Data to examine: Begin
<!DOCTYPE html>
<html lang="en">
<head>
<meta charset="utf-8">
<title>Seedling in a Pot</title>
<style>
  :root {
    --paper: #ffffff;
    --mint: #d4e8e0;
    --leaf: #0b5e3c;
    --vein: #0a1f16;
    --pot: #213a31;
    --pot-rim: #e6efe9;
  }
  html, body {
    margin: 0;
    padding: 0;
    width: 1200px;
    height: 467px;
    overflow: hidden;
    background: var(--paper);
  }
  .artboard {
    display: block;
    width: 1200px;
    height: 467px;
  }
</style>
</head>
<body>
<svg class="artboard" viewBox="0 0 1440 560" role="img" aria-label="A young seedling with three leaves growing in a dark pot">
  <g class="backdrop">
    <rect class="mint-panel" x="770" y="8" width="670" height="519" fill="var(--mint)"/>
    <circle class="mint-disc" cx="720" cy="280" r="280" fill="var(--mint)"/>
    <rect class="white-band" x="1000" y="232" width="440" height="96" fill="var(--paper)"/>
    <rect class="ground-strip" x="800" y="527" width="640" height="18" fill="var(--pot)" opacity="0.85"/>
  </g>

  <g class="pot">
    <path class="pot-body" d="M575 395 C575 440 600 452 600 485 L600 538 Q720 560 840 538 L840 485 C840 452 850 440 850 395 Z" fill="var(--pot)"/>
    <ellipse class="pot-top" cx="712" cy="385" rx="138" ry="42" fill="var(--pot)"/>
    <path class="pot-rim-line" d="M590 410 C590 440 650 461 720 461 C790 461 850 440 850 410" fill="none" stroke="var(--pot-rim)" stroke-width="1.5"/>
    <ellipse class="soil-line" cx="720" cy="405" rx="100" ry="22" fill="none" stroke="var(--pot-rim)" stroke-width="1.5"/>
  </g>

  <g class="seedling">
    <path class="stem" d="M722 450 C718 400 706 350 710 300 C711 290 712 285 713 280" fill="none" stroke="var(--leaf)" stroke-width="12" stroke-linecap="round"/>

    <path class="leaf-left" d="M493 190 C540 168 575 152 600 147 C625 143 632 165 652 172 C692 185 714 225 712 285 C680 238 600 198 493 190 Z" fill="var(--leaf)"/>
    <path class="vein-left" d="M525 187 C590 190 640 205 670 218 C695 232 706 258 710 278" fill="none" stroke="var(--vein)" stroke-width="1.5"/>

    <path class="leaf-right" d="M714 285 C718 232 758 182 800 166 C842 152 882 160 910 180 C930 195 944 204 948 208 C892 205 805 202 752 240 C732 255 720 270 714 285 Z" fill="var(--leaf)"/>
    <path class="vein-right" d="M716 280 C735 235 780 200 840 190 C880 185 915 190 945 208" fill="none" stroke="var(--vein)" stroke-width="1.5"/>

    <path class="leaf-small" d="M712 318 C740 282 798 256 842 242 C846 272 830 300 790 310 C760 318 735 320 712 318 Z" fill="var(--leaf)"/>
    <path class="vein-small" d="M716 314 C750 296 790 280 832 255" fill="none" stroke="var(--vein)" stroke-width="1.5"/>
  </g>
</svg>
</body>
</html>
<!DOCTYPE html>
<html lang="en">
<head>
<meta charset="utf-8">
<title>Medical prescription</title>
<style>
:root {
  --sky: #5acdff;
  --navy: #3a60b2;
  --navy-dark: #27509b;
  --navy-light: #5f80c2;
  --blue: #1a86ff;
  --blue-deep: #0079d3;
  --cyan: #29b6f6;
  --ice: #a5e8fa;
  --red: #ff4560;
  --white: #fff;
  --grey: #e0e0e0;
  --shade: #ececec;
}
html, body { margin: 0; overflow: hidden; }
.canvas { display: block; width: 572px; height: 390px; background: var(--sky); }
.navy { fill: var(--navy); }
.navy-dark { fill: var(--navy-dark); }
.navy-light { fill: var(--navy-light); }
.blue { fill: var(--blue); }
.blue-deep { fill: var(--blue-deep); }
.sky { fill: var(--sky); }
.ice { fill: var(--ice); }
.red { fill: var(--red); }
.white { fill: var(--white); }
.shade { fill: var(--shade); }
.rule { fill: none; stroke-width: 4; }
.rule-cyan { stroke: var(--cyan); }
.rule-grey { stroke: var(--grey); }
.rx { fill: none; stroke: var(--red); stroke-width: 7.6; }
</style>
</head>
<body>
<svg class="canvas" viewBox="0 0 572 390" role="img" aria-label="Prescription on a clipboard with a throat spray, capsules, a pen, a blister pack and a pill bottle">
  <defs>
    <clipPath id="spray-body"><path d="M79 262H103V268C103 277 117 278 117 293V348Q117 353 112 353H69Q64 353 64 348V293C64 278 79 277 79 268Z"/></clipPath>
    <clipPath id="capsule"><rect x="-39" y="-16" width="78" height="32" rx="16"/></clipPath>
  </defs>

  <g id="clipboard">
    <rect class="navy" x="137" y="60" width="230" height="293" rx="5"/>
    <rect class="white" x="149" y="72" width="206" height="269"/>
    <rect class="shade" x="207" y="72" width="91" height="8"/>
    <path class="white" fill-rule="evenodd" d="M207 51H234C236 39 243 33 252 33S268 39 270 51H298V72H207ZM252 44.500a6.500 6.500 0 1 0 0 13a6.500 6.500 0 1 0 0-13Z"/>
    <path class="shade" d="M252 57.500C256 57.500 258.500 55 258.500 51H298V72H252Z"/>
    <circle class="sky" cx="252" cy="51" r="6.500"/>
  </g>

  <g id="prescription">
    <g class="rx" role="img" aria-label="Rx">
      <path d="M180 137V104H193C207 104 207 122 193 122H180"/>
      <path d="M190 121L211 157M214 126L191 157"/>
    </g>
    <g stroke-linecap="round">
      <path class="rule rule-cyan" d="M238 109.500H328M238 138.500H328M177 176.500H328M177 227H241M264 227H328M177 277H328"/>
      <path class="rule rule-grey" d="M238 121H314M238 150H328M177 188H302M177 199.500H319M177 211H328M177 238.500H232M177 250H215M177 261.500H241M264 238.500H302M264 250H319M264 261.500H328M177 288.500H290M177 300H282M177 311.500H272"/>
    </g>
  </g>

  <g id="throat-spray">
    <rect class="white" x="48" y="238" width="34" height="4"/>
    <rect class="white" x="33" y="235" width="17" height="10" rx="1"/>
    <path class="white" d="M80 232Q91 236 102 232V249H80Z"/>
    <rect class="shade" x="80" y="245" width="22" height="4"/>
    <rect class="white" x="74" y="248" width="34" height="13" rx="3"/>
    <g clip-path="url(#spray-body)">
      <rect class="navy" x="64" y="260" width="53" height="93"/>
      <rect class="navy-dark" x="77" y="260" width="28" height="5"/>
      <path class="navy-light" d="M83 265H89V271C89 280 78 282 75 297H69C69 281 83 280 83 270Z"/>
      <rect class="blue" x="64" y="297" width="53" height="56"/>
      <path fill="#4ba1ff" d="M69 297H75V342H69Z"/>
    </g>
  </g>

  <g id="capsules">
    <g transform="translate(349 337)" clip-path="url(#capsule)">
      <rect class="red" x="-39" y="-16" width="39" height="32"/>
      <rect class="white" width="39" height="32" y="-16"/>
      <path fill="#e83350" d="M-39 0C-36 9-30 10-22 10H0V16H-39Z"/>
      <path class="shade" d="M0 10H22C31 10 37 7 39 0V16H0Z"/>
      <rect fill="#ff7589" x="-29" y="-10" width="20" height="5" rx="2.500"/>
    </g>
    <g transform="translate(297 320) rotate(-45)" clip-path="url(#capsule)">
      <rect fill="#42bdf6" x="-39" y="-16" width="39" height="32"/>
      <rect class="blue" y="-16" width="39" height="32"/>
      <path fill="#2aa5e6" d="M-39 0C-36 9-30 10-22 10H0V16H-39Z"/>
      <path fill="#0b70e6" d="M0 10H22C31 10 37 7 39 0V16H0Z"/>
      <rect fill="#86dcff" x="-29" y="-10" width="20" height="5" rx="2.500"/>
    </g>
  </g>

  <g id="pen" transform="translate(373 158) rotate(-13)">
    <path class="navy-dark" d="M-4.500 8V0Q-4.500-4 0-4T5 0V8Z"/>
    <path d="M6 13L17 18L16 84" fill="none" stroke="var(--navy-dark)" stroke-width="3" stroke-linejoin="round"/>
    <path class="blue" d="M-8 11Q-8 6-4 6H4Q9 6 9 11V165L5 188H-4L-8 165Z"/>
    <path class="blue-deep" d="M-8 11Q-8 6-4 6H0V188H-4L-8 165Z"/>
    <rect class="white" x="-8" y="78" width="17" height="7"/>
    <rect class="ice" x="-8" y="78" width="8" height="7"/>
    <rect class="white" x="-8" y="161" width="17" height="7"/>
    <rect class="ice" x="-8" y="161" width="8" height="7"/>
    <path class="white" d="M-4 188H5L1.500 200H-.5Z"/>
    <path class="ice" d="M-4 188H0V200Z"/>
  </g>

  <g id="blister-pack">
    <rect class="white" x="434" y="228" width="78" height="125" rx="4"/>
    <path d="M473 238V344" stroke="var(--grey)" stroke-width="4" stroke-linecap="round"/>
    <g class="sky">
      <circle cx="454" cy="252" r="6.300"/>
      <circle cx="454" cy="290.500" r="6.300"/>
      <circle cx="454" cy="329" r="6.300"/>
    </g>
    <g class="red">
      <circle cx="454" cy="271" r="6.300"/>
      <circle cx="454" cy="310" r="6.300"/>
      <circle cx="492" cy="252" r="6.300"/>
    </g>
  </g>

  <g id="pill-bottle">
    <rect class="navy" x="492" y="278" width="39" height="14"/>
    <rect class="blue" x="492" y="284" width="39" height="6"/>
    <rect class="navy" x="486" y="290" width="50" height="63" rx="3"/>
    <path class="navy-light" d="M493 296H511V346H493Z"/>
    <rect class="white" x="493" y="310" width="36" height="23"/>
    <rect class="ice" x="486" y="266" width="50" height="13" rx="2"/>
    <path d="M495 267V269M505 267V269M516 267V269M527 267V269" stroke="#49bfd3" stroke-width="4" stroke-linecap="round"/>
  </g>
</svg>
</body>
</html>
Data to examine: End
Go through the records above and copy every line holding the word "light".

Response to this task
  --navy-light: #5f80c2;
.navy-light { fill: var(--navy-light); }
      <path class="navy-light" d="M83 265H89V271C89 280 78 282 75 297H69C69 281 83 280 83 270Z"/>
    <path class="navy-light" d="M493 296H511V346H493Z"/>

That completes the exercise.